— INSTRUCTIONS TO FOLLOW —
For this exercise, report every line of the material that includes "opacity".

— INPUT MATERIAL —
· · · · · · ·

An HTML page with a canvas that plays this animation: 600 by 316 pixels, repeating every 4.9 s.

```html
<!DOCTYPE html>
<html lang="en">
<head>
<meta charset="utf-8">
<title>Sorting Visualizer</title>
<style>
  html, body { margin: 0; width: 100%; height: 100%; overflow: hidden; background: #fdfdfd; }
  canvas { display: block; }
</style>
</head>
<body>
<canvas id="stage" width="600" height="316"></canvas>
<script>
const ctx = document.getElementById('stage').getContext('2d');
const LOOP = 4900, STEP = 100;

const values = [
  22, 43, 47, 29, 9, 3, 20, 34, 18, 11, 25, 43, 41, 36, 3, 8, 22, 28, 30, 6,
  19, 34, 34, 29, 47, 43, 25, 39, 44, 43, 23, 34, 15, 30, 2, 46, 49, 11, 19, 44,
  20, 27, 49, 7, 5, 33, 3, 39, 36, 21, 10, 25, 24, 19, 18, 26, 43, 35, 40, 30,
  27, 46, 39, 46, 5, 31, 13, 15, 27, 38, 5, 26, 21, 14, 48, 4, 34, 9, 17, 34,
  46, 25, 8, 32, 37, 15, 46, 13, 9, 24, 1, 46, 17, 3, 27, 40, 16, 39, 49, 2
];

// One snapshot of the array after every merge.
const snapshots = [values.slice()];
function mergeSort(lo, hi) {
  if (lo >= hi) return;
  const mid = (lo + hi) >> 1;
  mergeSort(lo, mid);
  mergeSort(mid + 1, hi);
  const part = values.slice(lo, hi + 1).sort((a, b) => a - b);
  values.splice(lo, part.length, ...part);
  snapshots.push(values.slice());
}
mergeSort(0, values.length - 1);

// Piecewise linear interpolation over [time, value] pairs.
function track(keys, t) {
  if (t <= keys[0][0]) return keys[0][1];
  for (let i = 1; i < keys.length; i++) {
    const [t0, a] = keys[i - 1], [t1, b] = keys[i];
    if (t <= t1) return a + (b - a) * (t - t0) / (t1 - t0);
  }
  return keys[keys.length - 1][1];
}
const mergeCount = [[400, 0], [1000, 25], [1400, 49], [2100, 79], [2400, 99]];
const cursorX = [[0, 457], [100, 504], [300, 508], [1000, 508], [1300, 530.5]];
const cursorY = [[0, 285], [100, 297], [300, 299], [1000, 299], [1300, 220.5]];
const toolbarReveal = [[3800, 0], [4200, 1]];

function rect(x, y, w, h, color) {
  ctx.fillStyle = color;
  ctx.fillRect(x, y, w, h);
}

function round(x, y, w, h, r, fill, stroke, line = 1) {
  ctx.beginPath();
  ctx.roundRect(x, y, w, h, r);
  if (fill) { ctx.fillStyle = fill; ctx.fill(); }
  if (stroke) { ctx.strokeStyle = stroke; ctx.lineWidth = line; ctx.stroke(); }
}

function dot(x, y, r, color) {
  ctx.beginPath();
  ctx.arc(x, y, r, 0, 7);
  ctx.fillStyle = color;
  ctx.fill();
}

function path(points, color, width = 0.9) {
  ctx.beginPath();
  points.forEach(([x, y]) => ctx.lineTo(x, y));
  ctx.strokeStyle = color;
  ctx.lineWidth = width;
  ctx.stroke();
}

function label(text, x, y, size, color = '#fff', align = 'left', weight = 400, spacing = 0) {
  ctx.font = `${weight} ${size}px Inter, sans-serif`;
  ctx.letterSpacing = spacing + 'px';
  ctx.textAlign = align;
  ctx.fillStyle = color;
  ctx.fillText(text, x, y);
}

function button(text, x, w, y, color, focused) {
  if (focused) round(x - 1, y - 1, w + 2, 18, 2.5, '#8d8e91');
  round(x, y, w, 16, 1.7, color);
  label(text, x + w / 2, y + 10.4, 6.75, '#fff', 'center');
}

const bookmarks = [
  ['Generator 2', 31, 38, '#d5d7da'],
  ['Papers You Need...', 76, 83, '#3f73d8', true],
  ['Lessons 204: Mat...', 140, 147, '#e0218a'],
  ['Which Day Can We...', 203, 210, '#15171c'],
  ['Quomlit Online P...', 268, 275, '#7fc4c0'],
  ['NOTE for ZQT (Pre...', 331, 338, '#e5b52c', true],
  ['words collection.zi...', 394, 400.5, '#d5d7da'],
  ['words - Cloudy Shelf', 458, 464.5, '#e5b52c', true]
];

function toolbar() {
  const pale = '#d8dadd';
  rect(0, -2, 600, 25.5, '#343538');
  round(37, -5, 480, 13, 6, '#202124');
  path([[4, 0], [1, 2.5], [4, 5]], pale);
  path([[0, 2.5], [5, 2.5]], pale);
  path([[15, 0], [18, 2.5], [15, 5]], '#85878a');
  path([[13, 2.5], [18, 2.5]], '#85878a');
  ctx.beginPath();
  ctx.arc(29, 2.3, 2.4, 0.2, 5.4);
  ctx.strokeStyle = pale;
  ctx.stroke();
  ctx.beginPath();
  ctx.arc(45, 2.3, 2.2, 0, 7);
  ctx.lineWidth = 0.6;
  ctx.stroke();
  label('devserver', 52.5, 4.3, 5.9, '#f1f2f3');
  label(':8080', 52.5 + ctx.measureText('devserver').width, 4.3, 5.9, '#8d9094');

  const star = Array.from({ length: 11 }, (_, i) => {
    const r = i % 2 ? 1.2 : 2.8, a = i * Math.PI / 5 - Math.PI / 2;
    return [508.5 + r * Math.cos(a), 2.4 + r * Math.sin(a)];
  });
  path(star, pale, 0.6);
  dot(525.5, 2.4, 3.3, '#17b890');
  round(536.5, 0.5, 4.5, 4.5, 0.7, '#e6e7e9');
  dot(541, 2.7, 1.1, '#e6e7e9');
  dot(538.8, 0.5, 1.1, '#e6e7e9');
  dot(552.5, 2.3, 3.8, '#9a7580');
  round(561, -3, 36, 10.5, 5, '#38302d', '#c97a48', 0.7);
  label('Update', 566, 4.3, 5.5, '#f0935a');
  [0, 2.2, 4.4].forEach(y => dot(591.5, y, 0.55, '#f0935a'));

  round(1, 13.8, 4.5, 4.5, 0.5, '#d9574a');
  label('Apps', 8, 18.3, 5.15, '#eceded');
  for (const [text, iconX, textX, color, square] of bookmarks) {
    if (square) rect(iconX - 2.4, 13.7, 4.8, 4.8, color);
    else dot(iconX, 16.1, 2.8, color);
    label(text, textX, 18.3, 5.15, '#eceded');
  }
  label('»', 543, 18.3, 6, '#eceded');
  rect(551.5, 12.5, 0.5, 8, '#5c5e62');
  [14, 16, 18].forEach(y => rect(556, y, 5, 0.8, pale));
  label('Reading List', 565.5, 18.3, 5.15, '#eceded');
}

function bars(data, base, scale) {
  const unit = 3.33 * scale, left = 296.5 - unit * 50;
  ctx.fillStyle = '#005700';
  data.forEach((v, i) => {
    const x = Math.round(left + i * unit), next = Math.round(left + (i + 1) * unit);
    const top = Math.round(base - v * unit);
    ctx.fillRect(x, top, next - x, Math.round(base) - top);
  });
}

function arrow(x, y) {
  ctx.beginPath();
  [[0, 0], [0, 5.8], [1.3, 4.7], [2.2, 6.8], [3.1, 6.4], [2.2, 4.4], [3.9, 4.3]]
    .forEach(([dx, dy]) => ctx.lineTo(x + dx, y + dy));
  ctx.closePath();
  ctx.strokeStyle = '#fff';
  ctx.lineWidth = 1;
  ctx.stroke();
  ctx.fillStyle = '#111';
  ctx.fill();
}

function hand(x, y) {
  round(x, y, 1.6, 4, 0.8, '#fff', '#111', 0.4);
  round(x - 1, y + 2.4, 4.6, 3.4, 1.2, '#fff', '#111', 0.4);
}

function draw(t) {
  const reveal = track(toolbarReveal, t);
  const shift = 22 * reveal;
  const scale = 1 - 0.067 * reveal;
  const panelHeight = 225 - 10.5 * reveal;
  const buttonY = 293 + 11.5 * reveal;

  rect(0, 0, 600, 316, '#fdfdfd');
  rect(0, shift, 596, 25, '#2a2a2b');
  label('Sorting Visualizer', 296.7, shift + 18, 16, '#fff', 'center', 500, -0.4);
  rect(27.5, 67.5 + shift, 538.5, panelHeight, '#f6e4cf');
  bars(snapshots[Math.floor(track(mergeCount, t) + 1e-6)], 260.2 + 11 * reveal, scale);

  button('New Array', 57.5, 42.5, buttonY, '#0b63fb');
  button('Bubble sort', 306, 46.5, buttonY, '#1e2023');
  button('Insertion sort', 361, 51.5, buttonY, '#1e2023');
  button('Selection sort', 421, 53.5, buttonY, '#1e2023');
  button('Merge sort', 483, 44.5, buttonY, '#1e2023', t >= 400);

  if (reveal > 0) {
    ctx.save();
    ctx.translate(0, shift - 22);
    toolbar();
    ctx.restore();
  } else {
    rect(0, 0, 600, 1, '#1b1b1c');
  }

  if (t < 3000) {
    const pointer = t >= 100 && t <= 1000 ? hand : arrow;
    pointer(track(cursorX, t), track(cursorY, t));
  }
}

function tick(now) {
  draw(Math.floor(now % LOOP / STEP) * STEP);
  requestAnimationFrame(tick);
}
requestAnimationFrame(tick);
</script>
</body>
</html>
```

· · · · · · ·

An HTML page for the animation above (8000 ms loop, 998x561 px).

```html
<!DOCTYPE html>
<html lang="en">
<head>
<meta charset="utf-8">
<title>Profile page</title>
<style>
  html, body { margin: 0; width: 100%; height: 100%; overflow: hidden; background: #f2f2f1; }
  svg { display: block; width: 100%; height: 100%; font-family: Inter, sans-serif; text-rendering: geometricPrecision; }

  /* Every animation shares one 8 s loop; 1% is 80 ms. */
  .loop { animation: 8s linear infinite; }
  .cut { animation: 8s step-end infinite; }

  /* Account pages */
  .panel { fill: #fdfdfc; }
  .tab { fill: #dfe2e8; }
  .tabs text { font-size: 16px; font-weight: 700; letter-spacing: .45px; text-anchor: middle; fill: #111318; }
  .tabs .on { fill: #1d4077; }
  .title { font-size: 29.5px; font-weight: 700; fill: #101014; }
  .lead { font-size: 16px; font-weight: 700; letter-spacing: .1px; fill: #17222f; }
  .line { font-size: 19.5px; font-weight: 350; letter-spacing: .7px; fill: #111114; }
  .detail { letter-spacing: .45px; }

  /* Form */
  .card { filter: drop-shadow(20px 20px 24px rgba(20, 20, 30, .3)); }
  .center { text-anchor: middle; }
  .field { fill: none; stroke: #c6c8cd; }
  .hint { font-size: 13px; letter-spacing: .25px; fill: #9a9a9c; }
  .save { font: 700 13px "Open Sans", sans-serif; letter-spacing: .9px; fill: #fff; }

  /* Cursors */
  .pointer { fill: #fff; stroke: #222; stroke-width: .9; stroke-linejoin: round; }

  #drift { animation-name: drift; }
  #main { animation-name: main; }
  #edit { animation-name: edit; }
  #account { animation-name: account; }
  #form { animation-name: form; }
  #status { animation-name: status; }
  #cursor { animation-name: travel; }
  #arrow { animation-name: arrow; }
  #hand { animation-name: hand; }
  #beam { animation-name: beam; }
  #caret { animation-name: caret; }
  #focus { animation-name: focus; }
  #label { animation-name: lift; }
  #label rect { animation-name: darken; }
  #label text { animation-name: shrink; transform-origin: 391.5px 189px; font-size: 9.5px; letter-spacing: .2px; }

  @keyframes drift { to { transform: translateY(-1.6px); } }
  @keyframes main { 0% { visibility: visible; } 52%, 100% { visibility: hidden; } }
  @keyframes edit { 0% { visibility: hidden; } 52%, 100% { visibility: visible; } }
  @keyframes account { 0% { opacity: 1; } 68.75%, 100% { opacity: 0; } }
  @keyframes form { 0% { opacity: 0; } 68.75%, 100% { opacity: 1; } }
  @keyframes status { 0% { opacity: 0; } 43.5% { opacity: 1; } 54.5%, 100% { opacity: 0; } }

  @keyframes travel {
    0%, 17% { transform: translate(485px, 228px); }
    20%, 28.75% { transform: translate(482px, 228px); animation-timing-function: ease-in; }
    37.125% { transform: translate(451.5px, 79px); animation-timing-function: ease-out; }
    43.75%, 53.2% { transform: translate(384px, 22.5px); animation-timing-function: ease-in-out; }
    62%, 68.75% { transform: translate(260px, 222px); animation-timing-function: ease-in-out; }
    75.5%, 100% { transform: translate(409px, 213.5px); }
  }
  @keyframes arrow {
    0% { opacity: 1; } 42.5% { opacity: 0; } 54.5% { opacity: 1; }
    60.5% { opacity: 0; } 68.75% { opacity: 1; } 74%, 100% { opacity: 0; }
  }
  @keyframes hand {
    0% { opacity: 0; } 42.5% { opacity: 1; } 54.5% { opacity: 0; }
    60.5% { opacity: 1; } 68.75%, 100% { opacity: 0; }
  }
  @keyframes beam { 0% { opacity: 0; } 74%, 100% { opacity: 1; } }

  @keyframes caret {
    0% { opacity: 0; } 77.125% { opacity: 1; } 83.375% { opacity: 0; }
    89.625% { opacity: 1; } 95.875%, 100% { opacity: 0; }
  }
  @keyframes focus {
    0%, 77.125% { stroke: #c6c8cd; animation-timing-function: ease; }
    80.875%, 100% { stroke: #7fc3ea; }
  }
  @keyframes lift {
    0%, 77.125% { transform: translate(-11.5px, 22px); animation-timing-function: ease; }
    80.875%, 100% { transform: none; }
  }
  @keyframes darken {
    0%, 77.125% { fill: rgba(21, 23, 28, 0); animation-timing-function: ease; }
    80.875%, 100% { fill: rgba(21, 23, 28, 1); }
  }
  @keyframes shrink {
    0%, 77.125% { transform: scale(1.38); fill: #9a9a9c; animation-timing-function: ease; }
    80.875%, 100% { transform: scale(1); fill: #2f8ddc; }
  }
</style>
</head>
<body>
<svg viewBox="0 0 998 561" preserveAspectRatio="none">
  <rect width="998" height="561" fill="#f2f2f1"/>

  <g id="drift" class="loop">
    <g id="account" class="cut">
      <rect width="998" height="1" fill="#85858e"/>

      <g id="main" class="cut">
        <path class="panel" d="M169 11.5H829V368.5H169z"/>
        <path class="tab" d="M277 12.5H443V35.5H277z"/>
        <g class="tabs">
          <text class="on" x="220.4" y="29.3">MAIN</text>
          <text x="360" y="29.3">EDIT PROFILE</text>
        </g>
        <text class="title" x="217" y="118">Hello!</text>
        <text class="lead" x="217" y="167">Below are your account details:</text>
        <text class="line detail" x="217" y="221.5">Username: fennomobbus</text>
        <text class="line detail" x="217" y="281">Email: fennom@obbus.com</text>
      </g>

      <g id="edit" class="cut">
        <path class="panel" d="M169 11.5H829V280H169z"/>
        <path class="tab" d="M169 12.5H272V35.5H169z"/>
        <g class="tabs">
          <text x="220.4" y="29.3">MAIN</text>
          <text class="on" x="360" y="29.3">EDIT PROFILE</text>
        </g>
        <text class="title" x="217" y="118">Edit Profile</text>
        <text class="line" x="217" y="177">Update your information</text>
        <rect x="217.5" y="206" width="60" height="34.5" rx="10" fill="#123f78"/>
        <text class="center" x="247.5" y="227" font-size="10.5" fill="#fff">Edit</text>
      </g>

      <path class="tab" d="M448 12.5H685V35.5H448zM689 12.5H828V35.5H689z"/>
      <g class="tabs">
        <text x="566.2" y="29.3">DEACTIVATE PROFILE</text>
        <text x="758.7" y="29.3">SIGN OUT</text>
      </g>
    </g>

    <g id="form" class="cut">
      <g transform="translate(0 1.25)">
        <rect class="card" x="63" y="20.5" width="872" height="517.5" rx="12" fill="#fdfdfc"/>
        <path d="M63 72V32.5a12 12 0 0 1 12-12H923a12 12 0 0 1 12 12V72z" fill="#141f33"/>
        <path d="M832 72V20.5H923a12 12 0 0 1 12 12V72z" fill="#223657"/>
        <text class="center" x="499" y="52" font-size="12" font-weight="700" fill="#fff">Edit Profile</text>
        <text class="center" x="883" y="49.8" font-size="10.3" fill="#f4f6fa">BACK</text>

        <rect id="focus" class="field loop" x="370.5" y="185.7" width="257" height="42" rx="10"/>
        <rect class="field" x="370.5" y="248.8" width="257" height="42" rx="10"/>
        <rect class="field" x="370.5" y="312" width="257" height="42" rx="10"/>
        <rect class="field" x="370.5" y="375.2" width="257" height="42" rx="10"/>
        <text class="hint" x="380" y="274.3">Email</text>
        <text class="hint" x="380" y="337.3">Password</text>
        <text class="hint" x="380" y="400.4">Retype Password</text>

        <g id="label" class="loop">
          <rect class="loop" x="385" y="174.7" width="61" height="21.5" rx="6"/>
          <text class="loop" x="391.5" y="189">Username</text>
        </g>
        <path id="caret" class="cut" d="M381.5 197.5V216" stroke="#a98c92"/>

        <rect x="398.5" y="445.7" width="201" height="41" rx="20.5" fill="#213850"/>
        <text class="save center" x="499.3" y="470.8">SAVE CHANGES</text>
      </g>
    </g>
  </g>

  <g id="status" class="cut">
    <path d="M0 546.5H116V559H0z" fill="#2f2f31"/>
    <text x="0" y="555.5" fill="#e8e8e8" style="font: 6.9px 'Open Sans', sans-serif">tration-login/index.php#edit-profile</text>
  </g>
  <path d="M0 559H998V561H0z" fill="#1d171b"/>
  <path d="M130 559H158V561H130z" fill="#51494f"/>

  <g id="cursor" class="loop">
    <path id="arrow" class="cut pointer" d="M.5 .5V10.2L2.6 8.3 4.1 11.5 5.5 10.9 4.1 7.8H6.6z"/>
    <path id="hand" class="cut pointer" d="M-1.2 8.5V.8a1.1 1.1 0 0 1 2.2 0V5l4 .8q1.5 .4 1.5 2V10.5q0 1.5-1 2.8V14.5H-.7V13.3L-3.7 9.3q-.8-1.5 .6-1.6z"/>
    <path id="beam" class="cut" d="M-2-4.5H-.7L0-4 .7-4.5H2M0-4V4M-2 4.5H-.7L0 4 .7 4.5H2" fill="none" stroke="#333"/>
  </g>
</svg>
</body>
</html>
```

· · · · · · ·

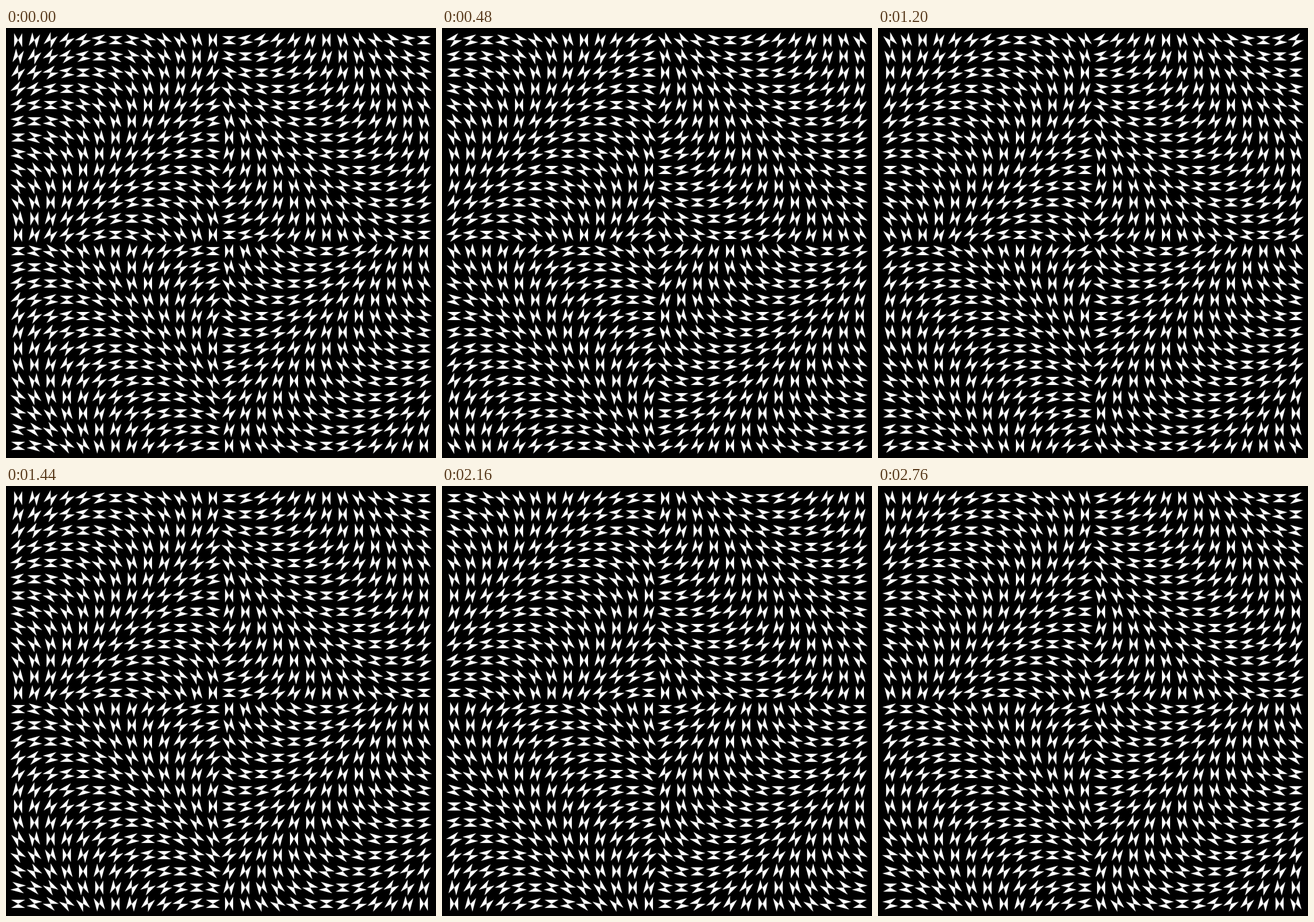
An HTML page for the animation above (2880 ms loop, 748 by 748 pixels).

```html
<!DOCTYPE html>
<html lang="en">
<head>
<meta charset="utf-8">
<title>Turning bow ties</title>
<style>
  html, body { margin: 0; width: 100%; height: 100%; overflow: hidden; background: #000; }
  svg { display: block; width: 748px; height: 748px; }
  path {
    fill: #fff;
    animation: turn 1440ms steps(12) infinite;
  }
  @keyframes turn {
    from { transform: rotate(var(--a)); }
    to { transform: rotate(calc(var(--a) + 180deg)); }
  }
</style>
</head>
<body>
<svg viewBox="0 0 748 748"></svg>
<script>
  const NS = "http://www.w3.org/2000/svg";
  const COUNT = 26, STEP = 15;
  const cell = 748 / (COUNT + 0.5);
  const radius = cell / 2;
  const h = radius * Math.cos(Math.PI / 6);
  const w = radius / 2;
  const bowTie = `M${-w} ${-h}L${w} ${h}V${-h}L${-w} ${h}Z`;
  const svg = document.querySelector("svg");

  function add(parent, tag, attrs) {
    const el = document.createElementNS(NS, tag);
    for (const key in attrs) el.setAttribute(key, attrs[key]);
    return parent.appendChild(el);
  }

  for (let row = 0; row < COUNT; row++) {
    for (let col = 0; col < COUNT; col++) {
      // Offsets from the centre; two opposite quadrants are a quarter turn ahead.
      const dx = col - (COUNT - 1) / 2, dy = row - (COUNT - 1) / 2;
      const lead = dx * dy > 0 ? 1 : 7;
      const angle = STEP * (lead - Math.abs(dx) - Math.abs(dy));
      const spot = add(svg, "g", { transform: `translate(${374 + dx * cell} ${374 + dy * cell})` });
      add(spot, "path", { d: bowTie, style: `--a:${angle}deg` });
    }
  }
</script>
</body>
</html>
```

· · · · · · ·

— ANSWER TO THE PROBLEM —
  @keyframes account { 0% { opacity: 1; } 68.75%, 100% { opacity: 0; } }
  @keyframes form { 0% { opacity: 0; } 68.75%, 100% { opacity: 1; } }
  @keyframes status { 0% { opacity: 0; } 43.5% { opacity: 1; } 54.5%, 100% { opacity: 0; } }
    0% { opacity: 1; } 42.5% { opacity: 0; } 54.5% { opacity: 1; }
    60.5% { opacity: 0; } 68.75% { opacity: 1; } 74%, 100% { opacity: 0; }
    0% { opacity: 0; } 42.5% { opacity: 1; } 54.5% { opacity: 0; }
    60.5% { opacity: 1; } 68.75%, 100% { opacity: 0; }
  @keyframes beam { 0% { opacity: 0; } 74%, 100% { opacity: 1; } }
    0% { opacity: 0; } 77.125% { opacity: 1; } 83.375% { opacity: 0; }
    89.625% { opacity: 1; } 95.875%, 100% { opacity: 0; }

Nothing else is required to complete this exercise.